Next time you sit down for a meal at a restaurant, pay attention to your body language, eye contact and even what you are wearing. More and more servers are being trained to watch for the signs you are sending all in an effort to give you the best service possible.
At a Chili’s in Lewisville, Texas, all of the servers have gone through a training program developed by Mandy Monk and others at the Metroplex based Brinker International, which owns Chili’s. Monk said serving has come a long way.
“It was a script that was read whether it was answering the phone or it was talking to a guest in person, it was, ‘Hi, my name is John, how can I help you, blah, blah, blah,’” said Monk.
Now servers are trained how to read a table starting with how the customer was dressed.

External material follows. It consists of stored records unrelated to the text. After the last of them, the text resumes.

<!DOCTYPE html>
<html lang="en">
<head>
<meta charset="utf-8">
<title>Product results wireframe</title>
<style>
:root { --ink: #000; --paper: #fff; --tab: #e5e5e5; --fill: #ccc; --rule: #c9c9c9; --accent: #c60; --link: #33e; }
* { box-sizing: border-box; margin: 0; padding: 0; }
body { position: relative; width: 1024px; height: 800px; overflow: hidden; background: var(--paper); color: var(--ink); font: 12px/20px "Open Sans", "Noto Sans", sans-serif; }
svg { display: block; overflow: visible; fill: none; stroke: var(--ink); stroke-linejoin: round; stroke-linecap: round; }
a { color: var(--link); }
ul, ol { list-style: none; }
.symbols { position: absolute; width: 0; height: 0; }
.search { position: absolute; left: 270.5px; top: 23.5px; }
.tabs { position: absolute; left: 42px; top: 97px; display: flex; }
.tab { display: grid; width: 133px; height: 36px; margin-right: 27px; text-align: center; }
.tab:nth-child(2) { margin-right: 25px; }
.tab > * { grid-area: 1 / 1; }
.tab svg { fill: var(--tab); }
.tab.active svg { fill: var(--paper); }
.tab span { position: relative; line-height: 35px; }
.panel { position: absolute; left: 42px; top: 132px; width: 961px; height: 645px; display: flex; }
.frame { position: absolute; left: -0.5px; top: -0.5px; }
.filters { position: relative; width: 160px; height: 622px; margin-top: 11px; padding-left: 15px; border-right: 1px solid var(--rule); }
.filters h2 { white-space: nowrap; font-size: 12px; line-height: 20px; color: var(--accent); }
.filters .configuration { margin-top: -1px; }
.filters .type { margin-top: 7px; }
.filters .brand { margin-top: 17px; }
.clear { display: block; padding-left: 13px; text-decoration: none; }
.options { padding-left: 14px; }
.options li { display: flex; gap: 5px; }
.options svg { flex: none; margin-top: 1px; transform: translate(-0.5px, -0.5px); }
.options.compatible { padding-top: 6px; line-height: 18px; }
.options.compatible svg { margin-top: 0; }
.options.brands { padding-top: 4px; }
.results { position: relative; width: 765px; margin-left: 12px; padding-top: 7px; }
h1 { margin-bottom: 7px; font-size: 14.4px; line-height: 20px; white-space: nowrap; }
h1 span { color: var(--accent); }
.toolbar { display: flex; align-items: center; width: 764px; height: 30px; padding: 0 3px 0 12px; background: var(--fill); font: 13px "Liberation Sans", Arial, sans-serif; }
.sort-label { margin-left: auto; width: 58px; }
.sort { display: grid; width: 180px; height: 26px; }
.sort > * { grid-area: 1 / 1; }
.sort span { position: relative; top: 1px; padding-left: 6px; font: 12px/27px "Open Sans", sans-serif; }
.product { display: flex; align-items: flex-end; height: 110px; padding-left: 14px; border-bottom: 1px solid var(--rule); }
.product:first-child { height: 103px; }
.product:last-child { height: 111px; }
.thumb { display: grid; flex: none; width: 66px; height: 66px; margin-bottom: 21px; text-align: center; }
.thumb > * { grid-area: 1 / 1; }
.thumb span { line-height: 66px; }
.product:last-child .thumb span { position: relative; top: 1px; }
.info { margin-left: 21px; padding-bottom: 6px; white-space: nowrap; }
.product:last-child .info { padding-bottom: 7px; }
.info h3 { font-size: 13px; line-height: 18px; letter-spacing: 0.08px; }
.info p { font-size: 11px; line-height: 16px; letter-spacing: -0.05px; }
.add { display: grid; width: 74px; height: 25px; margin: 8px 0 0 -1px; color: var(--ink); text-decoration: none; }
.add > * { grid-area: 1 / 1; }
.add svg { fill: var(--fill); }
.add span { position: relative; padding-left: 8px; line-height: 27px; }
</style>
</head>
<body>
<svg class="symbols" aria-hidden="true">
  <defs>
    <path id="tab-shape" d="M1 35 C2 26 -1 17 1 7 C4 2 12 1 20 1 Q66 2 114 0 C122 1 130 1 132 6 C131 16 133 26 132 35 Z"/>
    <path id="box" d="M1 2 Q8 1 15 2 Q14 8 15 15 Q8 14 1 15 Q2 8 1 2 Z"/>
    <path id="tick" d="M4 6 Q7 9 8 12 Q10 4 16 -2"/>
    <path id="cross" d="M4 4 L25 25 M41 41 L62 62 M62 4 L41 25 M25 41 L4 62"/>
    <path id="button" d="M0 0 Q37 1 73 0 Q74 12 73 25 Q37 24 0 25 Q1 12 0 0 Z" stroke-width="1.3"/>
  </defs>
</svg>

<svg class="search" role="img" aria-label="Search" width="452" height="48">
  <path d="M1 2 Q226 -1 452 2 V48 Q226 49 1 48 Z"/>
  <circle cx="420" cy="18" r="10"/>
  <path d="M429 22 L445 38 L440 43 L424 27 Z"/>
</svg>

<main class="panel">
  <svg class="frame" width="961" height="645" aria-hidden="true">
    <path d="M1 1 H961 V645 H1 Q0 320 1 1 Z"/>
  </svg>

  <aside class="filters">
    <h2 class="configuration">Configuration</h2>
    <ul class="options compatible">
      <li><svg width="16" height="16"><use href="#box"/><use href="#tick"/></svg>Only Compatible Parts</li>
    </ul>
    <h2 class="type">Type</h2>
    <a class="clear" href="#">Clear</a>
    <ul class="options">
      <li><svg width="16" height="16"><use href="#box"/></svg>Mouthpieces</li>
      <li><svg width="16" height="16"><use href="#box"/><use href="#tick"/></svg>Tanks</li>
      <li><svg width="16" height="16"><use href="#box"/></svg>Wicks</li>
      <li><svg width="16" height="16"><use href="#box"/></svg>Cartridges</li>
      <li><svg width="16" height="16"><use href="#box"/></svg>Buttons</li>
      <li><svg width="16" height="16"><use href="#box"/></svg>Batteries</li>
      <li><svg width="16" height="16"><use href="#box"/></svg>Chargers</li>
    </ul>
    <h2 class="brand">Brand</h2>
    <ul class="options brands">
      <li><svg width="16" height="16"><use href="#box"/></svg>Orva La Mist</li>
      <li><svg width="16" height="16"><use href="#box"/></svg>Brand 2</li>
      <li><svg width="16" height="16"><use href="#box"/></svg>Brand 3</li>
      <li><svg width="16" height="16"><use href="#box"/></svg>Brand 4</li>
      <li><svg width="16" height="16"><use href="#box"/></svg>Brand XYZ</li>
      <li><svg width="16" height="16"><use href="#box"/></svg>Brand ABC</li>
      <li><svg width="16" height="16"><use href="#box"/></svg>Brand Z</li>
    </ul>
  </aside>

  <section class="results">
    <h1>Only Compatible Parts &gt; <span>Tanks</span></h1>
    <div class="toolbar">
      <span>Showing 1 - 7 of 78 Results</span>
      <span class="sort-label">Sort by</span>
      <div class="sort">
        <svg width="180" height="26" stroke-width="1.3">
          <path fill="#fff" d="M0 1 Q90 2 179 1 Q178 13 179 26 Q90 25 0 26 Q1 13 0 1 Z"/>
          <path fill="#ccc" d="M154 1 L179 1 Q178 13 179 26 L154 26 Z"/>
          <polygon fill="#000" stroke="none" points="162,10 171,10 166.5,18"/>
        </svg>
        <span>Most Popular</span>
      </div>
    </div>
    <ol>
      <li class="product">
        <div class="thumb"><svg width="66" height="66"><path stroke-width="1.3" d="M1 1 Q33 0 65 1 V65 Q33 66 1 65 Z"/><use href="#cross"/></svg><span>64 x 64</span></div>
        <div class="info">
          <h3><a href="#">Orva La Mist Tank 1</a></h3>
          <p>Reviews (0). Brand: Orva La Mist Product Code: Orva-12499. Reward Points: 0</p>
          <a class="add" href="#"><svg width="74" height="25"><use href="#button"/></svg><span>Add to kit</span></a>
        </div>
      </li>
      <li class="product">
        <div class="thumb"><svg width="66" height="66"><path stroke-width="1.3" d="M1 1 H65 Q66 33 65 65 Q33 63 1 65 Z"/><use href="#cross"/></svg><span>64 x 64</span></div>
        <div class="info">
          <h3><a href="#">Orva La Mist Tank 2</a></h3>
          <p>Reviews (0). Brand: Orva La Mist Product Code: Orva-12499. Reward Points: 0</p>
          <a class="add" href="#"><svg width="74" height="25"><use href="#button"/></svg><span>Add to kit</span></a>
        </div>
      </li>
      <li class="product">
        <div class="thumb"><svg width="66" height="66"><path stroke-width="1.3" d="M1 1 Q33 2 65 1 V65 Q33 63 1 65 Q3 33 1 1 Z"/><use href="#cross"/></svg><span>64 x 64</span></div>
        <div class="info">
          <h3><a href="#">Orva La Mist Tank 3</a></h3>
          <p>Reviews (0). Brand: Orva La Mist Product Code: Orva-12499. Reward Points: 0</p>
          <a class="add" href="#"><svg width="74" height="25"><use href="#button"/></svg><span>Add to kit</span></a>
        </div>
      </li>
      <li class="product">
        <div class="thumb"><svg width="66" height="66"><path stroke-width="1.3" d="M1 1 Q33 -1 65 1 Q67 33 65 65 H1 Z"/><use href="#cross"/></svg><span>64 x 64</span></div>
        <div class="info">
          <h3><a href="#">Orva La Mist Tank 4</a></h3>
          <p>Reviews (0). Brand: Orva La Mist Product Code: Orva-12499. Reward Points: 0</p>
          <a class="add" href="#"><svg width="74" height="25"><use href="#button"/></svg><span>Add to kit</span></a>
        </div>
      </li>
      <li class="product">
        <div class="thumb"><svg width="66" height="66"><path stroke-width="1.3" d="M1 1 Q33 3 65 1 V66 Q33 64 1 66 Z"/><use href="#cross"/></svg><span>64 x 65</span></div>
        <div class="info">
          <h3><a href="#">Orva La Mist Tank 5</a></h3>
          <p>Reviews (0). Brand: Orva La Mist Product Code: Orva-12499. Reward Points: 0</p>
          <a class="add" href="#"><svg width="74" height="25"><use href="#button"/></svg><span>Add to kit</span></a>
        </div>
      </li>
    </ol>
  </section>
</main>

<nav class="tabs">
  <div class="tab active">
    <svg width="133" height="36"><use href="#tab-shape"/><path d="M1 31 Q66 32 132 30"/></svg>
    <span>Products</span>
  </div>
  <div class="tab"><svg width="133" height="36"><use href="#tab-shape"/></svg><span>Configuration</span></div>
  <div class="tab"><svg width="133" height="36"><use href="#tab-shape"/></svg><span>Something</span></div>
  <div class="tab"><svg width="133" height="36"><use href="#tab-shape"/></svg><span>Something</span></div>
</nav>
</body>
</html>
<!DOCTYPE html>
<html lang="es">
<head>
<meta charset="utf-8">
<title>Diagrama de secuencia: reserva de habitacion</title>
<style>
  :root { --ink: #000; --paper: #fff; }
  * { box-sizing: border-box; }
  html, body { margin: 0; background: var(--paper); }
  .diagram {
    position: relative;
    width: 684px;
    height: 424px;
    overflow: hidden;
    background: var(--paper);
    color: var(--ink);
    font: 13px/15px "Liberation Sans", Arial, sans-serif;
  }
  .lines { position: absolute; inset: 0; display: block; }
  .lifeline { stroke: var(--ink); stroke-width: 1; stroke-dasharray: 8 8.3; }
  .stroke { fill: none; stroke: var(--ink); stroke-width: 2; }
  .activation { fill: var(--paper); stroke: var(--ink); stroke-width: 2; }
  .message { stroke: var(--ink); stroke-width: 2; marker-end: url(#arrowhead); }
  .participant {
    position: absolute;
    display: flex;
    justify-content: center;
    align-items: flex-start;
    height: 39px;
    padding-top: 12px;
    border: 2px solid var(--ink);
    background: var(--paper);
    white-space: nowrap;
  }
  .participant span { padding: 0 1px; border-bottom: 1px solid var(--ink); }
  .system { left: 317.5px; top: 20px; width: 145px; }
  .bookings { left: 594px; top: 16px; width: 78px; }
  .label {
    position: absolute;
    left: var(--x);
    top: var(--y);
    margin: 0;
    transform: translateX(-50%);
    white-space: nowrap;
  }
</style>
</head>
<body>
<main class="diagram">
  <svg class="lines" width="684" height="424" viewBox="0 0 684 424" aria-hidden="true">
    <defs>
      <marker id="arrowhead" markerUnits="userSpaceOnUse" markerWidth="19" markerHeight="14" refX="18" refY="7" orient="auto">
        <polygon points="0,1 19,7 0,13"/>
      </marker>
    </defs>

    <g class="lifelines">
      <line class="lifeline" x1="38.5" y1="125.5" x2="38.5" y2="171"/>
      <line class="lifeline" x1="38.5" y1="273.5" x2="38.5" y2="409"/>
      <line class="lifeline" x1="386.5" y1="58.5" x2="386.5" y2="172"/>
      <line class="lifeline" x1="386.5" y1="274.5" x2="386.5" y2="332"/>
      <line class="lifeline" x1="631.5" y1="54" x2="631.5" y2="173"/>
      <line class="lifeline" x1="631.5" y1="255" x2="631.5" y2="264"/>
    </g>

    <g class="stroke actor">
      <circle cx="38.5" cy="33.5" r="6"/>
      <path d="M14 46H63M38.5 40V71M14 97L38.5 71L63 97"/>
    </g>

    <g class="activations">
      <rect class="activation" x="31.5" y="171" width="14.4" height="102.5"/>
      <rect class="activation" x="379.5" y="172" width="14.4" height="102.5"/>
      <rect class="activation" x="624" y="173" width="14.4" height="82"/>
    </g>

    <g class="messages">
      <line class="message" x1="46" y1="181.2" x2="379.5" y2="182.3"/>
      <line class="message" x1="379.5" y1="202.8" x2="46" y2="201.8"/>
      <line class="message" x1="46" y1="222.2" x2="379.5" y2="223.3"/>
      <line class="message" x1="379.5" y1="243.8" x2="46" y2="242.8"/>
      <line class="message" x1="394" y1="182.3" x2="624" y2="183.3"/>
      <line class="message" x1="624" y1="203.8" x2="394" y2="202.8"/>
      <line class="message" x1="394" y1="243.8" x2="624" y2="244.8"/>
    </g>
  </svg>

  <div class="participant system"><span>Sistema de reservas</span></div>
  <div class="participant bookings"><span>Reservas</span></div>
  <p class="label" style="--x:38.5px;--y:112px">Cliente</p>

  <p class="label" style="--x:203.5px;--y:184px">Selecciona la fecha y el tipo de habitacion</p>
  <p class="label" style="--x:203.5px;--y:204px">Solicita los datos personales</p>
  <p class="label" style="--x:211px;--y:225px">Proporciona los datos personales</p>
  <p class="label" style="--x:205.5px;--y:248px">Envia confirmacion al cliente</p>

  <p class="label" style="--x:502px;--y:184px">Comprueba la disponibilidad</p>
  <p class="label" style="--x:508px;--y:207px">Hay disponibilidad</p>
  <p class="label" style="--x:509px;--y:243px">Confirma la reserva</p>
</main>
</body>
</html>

“So, if they are in a suit and they have a briefcase and they look like they are getting ready to have a meeting, then they’ll focus on, ‘OK, is this person going to be here for a while?’” Monk told CW 33 News.
Servers try to determine if a customer wants a quick or a leisurely meal.
“It’s really looking at their body language. Are they reaching for the menu right off the bat and really focused on the time, are they looking at their watch? So they are really going to be looking at a lot of different things,” said Monk.
Charlotte Holloway has been a Chili’s server for two and a half years. She said through body language she was able to tell that while her first table was polite, they mostly wanted to keep to themselves.
“It’s just a lady and her son, possibly, and they were just having a nice lunch together,” said Holloway.
She said the second couple was not in as much of a rush.
“They were more friendly and outgoing and so they actually wanted to talk to me about things,” Holloway told CW 33 News.
Holloway said she changed her serving style to accommodate the feel of both tables. The management at Chili’s has bet that training servers how to read a table instead of reading a script would make the difference in their bottom line.
“Guests have choices, and with the economy today, they really have a whole lot of choices and they’re really thinking about how they are spending their money today,” said Monk.